:: Task data ::

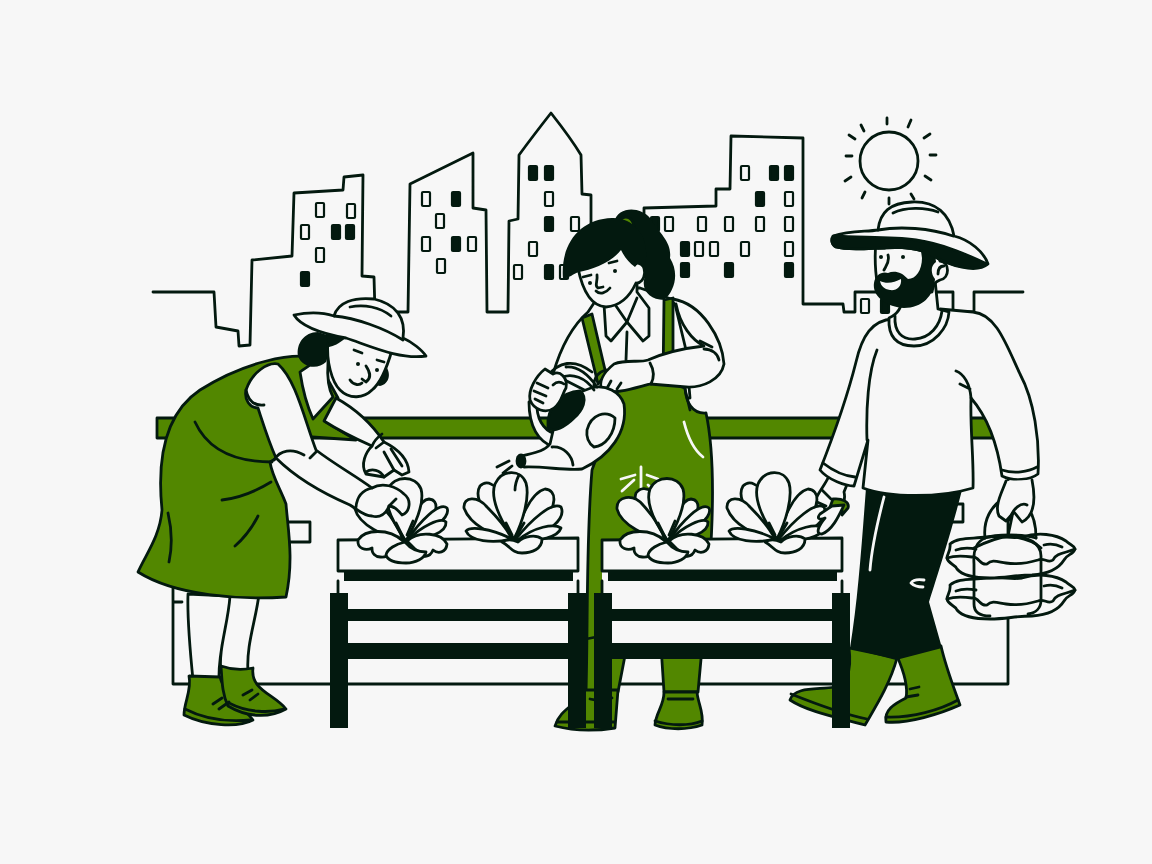
<!DOCTYPE html>
<html lang="en">
<head>
<meta charset="utf-8">
<title>Rooftop garden</title>
<style>
:root { --paper: #f7f7f7; --ink: #03190f; --leaf: #528700; }
html, body { margin: 0; background: var(--paper); overflow: hidden; }
svg { display: block; width: 1152px; height: 864px; }
.art { fill: none; stroke: var(--ink); stroke-width: 2.8; stroke-linecap: round; stroke-linejoin: round; }
.paper { fill: var(--paper); }
.green { fill: var(--leaf); }
.ink { fill: var(--ink); }
.solid { fill: var(--ink); stroke: none; }
.blank { fill: var(--paper); stroke: none; }
.shine { stroke: var(--paper); }
.fine { stroke-width: 2.2; }
</style>
</head>
<body>
<svg viewBox="0 0 1152 864" role="img" aria-label="Three people tending vegetables in a city rooftop garden">
<defs>
  <rect id="pane" width="8" height="14" rx="1"/>
  <g id="cabbage-low" class="paper">
    <path d="M0 24C-18 10-34-10-29-24C-20-36-4-22-2-4Z"/>
    <path d="M0 24C-18 20-44 8-48-8C-49-21-32-24-22-12C-12-1-3 12 0 24Z"/>
    <path d="M3 24C8 2 16-17 26-18C37-17 34-3 24 7C17 14 9 20 3 24Z"/>
    <path d="M3 24C-10 6-20-14-15-28C-9-42 13-42 18-28C22-14 13 6 3 24Z"/>
    <path d="M4 23C16 6 36-16 44-9C48 0 30 14 4 24Z"/>
    <path d="M4 24C18 9 38 0 43 5C44 16 24 22 4 24Z"/>
    <path d="M0 24C-14 11-38 12-45 23C-46 32-37 34-31 31C-32 42-15 43-10 34C-4 34 0 28 0 24Z"/>
    <path d="M4 24C16 13 39 16 44 27C43 36 35 37 30 33C27 41 18 41 15 35Z"/>
    <path d="M2 25C-7 27-16 32-17 38C-15 44-6 46 3 46C13 46 22 41 23 35C15 35 7 31 2 25Z"/>
    <path d="M0 20L-7 6M4 18L10 4"/>
  </g>
  <g id="cabbage-tall" class="paper">
    <path d="M0 22C-22 6-40-18-32-31C-22-41-8-24-3-6Z"/>
    <path d="M0 22C-18 20-42 8-48-9C-49-21-34-21-25-10C-14 1-5 12 0 22Z"/>
    <path d="M0 22C-22 11-42 9-46 14C-42 24-20 27 0 22Z"/>
    <path d="M2 22C9 0 20-25 33-28C46-27 44-9 32 2C22 12 12 18 2 22Z"/>
    <path d="M2 22C-13 2-22-20-17-33C-10-48 9-48 14-34C18-20 11 4 2 22Z"/>
    <path d="M4 22C18 4 40-16 49-10C54 1 38 18 6 23Z"/>
    <path d="M6 23C22 10 42 6 49 11C46 20 28 25 6 23Z"/>
    <path d="M-10 25C-4 21 2 23 6 25C12 19 24 17 30 22C30 32 20 36 10 36C0 36-2 29-10 25Z"/>
    <path d="M0 18L-6 6M5 18L12 6"/>
  </g>
  <g id="planter">
    <path class="blank" d="M338 539H578V643H338Z"/>
    <path d="M338 540L578 538V571H338ZM338 581V595M578 581V595"/>
    <path class="solid" d="M344 570H573V581H344Z"/>
    <path class="solid" d="M330 593H348V609H568V593H586V728H568V659H348V728H330ZM348 621V643H568V621Z" fill-rule="evenodd"/>
  </g>
  <g id="sack">
    <path class="paper" d="M950 544C958 537 972 539 986 537C1002 535 1010 539 1022 537C1038 532 1056 534 1066 541C1070 545 1074 545 1075 549C1073 555 1067 554 1064 560C1058 570 1046 574 1032 575C1016 575 1006 578 990 578C974 578 962 575 957 569C955 564 948 564 947 558C947 554 951 551 950 544Z"/>
    <path d="M947 558C956 555 964 556 972 557C979 556 980 566 987 564C992 559 998 562 1006 563C1018 565 1028 563 1038 560C1044 557 1048 564 1053 560C1056 553 1066 553 1075 549M956 550C964 547 970 548 976 549M1044 545C1052 543 1058 545 1062 547"/>
  </g>
</defs>
<rect class="paper" width="1152" height="864"/>
<g class="art">
  <g id="skyline">
    <path d="M153 292H214L216 327L238 331L239 346L250 345L252 260L292 256L294 193L343 190L344 177L363 175L362 276L374 277L375 312H408L410 184L473 153V208L486 210L487 312H508L509 221L518 219L519 155C530 140 540 127 551 113C562 127 572 140 581 155L582 194L591 195V228"/>
    <path d="M644 240V208L716 206V189H730L731 136L803 138V304H843L844 312H855V292H935M935 312H953V292H935M953 312H974V292H1023"/>
    <g class="fine">
      <use href="#pane" x="316" y="203"/><use href="#pane" x="347" y="204"/><use href="#pane" x="301" y="225"/><use href="#pane" x="316" y="248"/>
      <use href="#pane" x="422" y="192"/><use href="#pane" x="436" y="214"/><use href="#pane" x="468" y="237"/><use href="#pane" x="422" y="237"/><use href="#pane" x="437" y="259"/>
      <use href="#pane" x="545" y="192"/><use href="#pane" x="529" y="242"/><use href="#pane" x="514" y="265"/><use href="#pane" x="560" y="265"/><use href="#pane" x="571" y="217"/>
      <use href="#pane" x="665" y="217"/><use href="#pane" x="698" y="217"/><use href="#pane" x="725" y="217"/><use href="#pane" x="756" y="217"/><use href="#pane" x="785" y="217"/><use href="#pane" x="741" y="166"/><use href="#pane" x="785" y="192"/><use href="#pane" x="695" y="242"/><use href="#pane" x="710" y="242"/><use href="#pane" x="741" y="242"/><use href="#pane" x="785" y="242"/><use href="#pane" x="861" y="299"/>
    </g>
    <g class="ink fine">
      <use href="#pane" x="332" y="225"/><use href="#pane" x="346" y="225"/><use href="#pane" x="301" y="272"/>
      <use href="#pane" x="452" y="192"/><use href="#pane" x="452" y="237"/>
      <use href="#pane" x="529" y="166"/><use href="#pane" x="545" y="166"/><use href="#pane" x="545" y="217"/><use href="#pane" x="545" y="265"/>
      <use href="#pane" x="651" y="217"/><use href="#pane" x="681" y="242"/><use href="#pane" x="681" y="263"/><use href="#pane" x="725" y="263"/><use href="#pane" x="785" y="263"/><use href="#pane" x="756" y="192"/><use href="#pane" x="770" y="166"/><use href="#pane" x="785" y="166"/><use href="#pane" x="881" y="299"/>
    </g>
  </g>
  <g id="sun">
    <circle cx="889" cy="161" r="29"/>
    <path d="M887 118V124M911 120L908 127M930 134L924 138M930 155H936M925 176L931 180M911 194L914 199M889 198V204M865 192L862 198M851 177L845 181M846 156H852M849 135L855 139M861 125L864 131"/>
  </g>
  <g id="wall">
    <path d="M173 438V684H1008V438M173 602H182M285 522H310V542H285M940 504H963V522H940"/>
    <rect class="green" x="157" y="418" width="843" height="20"/>
  </g>

  <g id="woman-watering">
    <path class="paper" d="M588 312C572 326 560 350 553 374L600 398H690L686 350L674 300L640 288H604Z"/>
    <path class="green" d="M606 386C630 376 668 380 685 388C686 402 692 414 706 413C714 450 714 500 710 560L698 692H664L658 600L628 640L618 692H586C588 620 586 540 592 470C604 440 606 412 606 386Z"/>
    <path class="green" d="M582 318L592 314L606 374L598 384ZM664 300L673 298V384L663 381Z"/>
    <path class="green" d="M664 692C664 706 656 712 655 725C668 730 688 730 702 725C704 712 698 704 697 692ZM584 690C580 704 560 708 555 726C574 731 596 731 615 728L618 690Z"/>
    <path d="M668 699H693M590 699C598 701 606 700 612 698M655 721C670 726 690 726 702 721M557 722H614M586 639L596 637"/>
    <path class="shine" d="M684 422C688 438 694 450 703 457M641 467V493M621 479L635 475M622 491L634 480M647 475L658 479M648 485L656 492"/>
    <path class="solid" d="M614 222C618 206 640 206 650 218C660 234 672 242 670 258C680 274 674 292 664 300C650 300 640 290 645 276C640 262 638 248 634 234Z"/>
    <path class="green" d="M620 220C626 214 633 218 634 227L626 232Z"/>
    <path class="paper" d="M604 304L606 336L611 341L627 322L643 341L649 336L649 308L637 292V262L610 276Z"/>
    <path class="paper" d="M578 268C582 288 590 306 606 307C620 306 630 296 636 283C646 284 648 264 638 263L620 242Z"/>
    <path class="solid" d="M563 279C560 244 580 219 612 218C638 217 652 244 644 266C640 262 638 263 635 267C628 262 624 256 621 250C612 262 592 270 579 272C573 274 569 278 563 279Z"/>
    <path d="M597 275C598 282 594 286 598 288L603 287M596 291C600 295 606 293 610 288M583 277L591 275M609 263L617 261M627 332L626 360M616 306L627 322L637 298"/>
    <g class="solid"><circle cx="590" cy="283" r="2"/><circle cx="615" cy="271" r="2"/></g>
    <path class="paper" d="M673 299C702 304 722 338 724 364C721 380 702 388 686 387L650 384C636 388 616 394 602 391C598 382 604 372 614 364C626 359 640 363 648 360C666 352 686 348 704 346C692 340 680 325 676 304"/>
    <path d="M700 341L712 347M704 349C712 349 718 354 719 360M650 363C654 370 654 378 651 384M621 383L617 389M611 381L606 390M685 389L690 410"/>
  </g>

  <g id="watering-can">
    <path class="paper" d="M529 402C529 426 538 442 554 447L555 434C543 430 536 418 537 402Z"/>
    <path class="paper" d="M553 431C552 410 572 394 591 388C606 384 620 392 624 404C628 432 610 456 582 469C566 471 544 466 524 467L518 457C532 453 544 452 550 444Z"/>
    <path class="ink" d="M548 427C546 408 562 392 580 391C589 398 582 411 574 418C566 426 553 434 548 427Z"/>
    <path d="M587 430C591 414 606 410 615 418C615 434 605 446 594 447C588 443 586 438 587 430Z"/>
    <ellipse class="ink" cx="521" cy="461" rx="4" ry="6"/>
    <path d="M552 447C564 446 572 456 573 465M497 467L509 461M503 473L512 466"/>
    <path d="M548 376C558 362 574 358 592 372M560 378C572 372 586 378 594 390M566 367C578 366 588 374 597 387M594 386C594 378 598 372 606 370"/>
    <path class="paper" d="M545 369C536 376 528 390 530 400C534 410 546 414 554 408C562 402 562 394 566 388C568 378 560 370 553 374Z"/>
    <path d="M537 383L548 388M534 391L546 396M535 399L543 403M553 385C556 382 560 381 564 384"/>
  </g>

  <g id="man-back-boot">
    <path class="green" d="M849 648L897 658C890 684 876 706 865 725C840 718 808 712 790 700C794 686 820 690 834 687C846 686 852 672 849 648Z"/>
    <path d="M791 694C816 704 842 714 867 719"/>
  </g>
  <use href="#planter"/>
  <use href="#planter" x="264"/>

  <g id="man-carrying">
    <path class="green" d="M897 656L941 646C946 668 954 688 960 705C940 714 908 724 886 722C884 710 894 704 906 698C908 688 904 672 897 656Z"/>
    <path d="M886 717C912 718 940 710 958 700M906 697L918 695M910 689L919 687"/>
    <path class="solid" d="M866 488L962 490C952 530 936 580 929 602L942 648L896 660L850 648C858 600 862 540 866 488Z"/>
    <path class="shine" d="M884 497C878 520 872 545 870 570M924 580C918 579 913 580 911 583C914 586 919 587 923 587"/>
    <path class="paper" d="M830 474C824 488 814 496 816 504L819 512L835 514C842 508 846 500 844 492L848 482Z"/>
    <path class="green" d="M833 499C842 498 850 502 848 508L842 515C844 508 838 506 830 507Z"/>
    <path d="M822 490L831 499M817 502L826 506"/>
    <path class="paper" d="M893 319C872 320 862 336 856 362C850 386 838 424 820 470C828 480 846 486 854 486L868 440L863 488C890 498 940 498 973 488C974 460 970 430 971 398C990 420 998 448 1002 476C1014 482 1030 480 1038 474C1040 440 1034 400 1020 374C1006 344 996 314 973 312L940 309L920 324Z"/>
    <path d="M877 350C868 372 866 410 867 440M956 371C964 374 970 384 971 398M960 384L970 389M823 463C832 470 844 476 855 477M1002 470C1014 474 1028 472 1037 467"/>
    <path class="paper" d="M889 318C888 336 896 346 914 346C934 346 948 328 949 312L938 309L935 280L902 298C902 308 898 314 889 318Z"/>
    <path d="M895 316C894 332 902 340 915 339C930 338 940 326 942 311"/>
    <path class="paper" d="M876 240C874 262 876 284 880 292H932C934 282 936 282 940 280C950 278 950 262 940 261L934 244Z"/>
    <g id="beard">
      <path class="solid" d="M920 244H934L936 262C930 266 931 274 935 279C934 296 922 308 904 308C886 307 872 296 874 283C875 275 882 271 888 273C894 270 902 272 908 279C916 279 922 270 922 258Z"/>
      <path class="blank" d="M880 281C886 284 894 283 901 279C902 287 896 291 890 290C884 289 881 286 880 281Z"/>
    </g>
    <path d="M888 255C890 262 886 266 884 270M878 248H885M901 247L911 248M938 274C938 268 941 266 944 266"/>
    <g class="solid"><circle cx="881" cy="257" r="2"/><circle cx="903" cy="257" r="2"/></g>
    <path class="paper" d="M833 236C850 230 866 232 878 230C880 212 890 203 912 202C936 201 950 214 954 236C970 240 984 252 988 264C976 274 950 266 930 254C900 240 860 254 836 247C831 244 831 239 833 236Z"/>
    <path class="ink" d="M834 236C860 238 890 236 916 240C944 244 970 256 987 264C974 272 950 266 930 254C900 240 860 254 836 247C831 244 831 239 834 236Z"/>
    <path d="M878 230C900 226 930 228 953 236M893 213C905 207 925 207 938 212"/>
  </g>

  <g id="sacks">
    <use href="#sack" y="41"/>
    <use href="#sack"/>
    <g id="cord">
      <path d="M985 538C976 542 973 550 974 564V604C974 612 980 616 990 616M1008 536C1030 536 1041 544 1041 556V600C1041 608 1036 613 1028 614"/>
      <path d="M974 548C988 541 1000 537 1010 536C1024 538 1034 541 1041 548M985 538C983 520 991 506 1004 498M1036 538C1036 524 1032 512 1026 506M1008 536L1013 512"/>
      <path d="M985 538C996 534 1022 534 1036 538"/>
    </g>
    <path class="paper" d="M1006 481C1002 492 994 506 999 516L1006 521L1014 512L1022 522C1034 516 1036 500 1032 480"/>
    <path d="M1010 520C1012 508 1022 502 1027 505"/>
  </g>

  <use href="#cabbage-tall" x="512" y="517"/>
  <path d="M515 490C515 484 517 479 519 475"/>
  <use href="#cabbage-low" x="665" y="517"/>
  <use href="#cabbage-tall" x="775" y="517"/>
  <path id="man-fingers" class="paper" d="M844 505C838 518 832 530 822 534C814 534 820 524 825 518C820 520 816 519 820 514L832 506Z"/>

  <g id="woman-bending">
    <path class="paper" d="M188 594C187 620 190 650 193 680H219C218 650 228 625 230 596ZM230 596C228 625 218 650 221 672H248C246 645 256 620 259 594Z"/>
    <path class="green" d="M189 676L220 677C224 694 242 706 253 720C238 728 206 726 184 715C184 702 192 690 189 676Z"/>
    <path class="green" d="M221 666C232 670 244 670 253 668C250 690 274 694 286 709C270 718 248 718 228 706C222 694 222 680 221 666Z"/>
    <path d="M185 709C206 720 230 722 251 720M229 703C248 713 270 713 284 709M213 704L222 698M219 709L229 702M243 695L252 690M250 700L258 694"/>
    <path class="green" d="M316 358C292 352 244 362 200 390C170 410 156 450 162 510C160 536 146 554 138 572C176 596 240 600 286 597C294 560 288 530 286 504C280 488 272 476 270 462L312 437L356 440L326 422L338 398Z"/>
    <path class="paper" d="M336 398C354 408 372 424 384 442C396 448 408 458 409 472L402 475L394 470L384 477L366 474C360 464 366 452 372 446C354 438 338 430 324 421Z"/>
    <path class="paper" d="M326 350C320 360 308 366 300 372C303 392 308 408 313 419L333 397C328 388 327 376 328 362Z"/>
    <path d="M195 422C206 446 230 462 272 462M222 500C240 498 258 490 271 482M258 516C252 528 244 538 235 546M168 513C172 530 172 548 169 562"/>
    <path d="M372 446C374 441 378 437 382 434M376 448L384 442M384 452L394 470M391 449L402 466M366 472C372 468 380 470 384 477"/>
    <path class="solid" d="M318 332C304 332 296 344 298 356C302 368 318 370 326 362L330 336ZM384 364C392 372 390 384 380 386L372 384Z"/>
    <path class="paper" d="M328 340C326 362 332 382 340 390C350 400 364 398 372 390C382 382 388 364 392 350L350 336Z"/>
    <path d="M366 366C370 372 372 378 366 382L362 379M350 380C354 386 360 385 362 383M354 350L362 353M377 360L384 362"/>
    <g class="solid"><circle cx="358" cy="364" r="2"/><circle cx="377" cy="370" r="2"/></g>
    <path class="solid" d="M325 329L346 338C338 344 334 346 329 347Z"/>
    <path class="paper" d="M294 315C308 312 322 312 334 316C338 302 354 297 374 299C396 304 406 318 403 338C412 342 422 350 426 356C400 360 370 346 346 338C324 334 302 328 294 315Z"/>
    <path d="M334 316C356 318 384 328 403 340M350 307C364 304 380 307 391 316"/>
  </g>
  <use href="#cabbage-low" x="403" y="517"/>
  <g id="reaching-arm">
    <path class="paper" d="M246 390C252 372 268 362 278 364C296 380 304 418 316 450C334 464 356 476 372 488C382 482 396 486 404 494C412 500 410 512 402 515C398 510 394 506 389 506C386 514 380 518 372 516C364 516 358 510 350 505C320 492 294 476 276 458C268 440 262 420 258 408C250 408 244 400 246 390Z"/>
    <path d="M246 390C248 400 254 406 264 405M274 460C280 450 292 448 304 455M310 458L316 452M372 488C363 490 357 496 356 507M389 506L396 499"/>
  </g>
</g>
</svg>
</body>
</html>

:::

__Description of the task__.
Search the entries above for "fine". Return every line that has it.

__Response to this task__.
.fine { stroke-width: 2.2; }
    <g class="fine">
    <g class="ink fine">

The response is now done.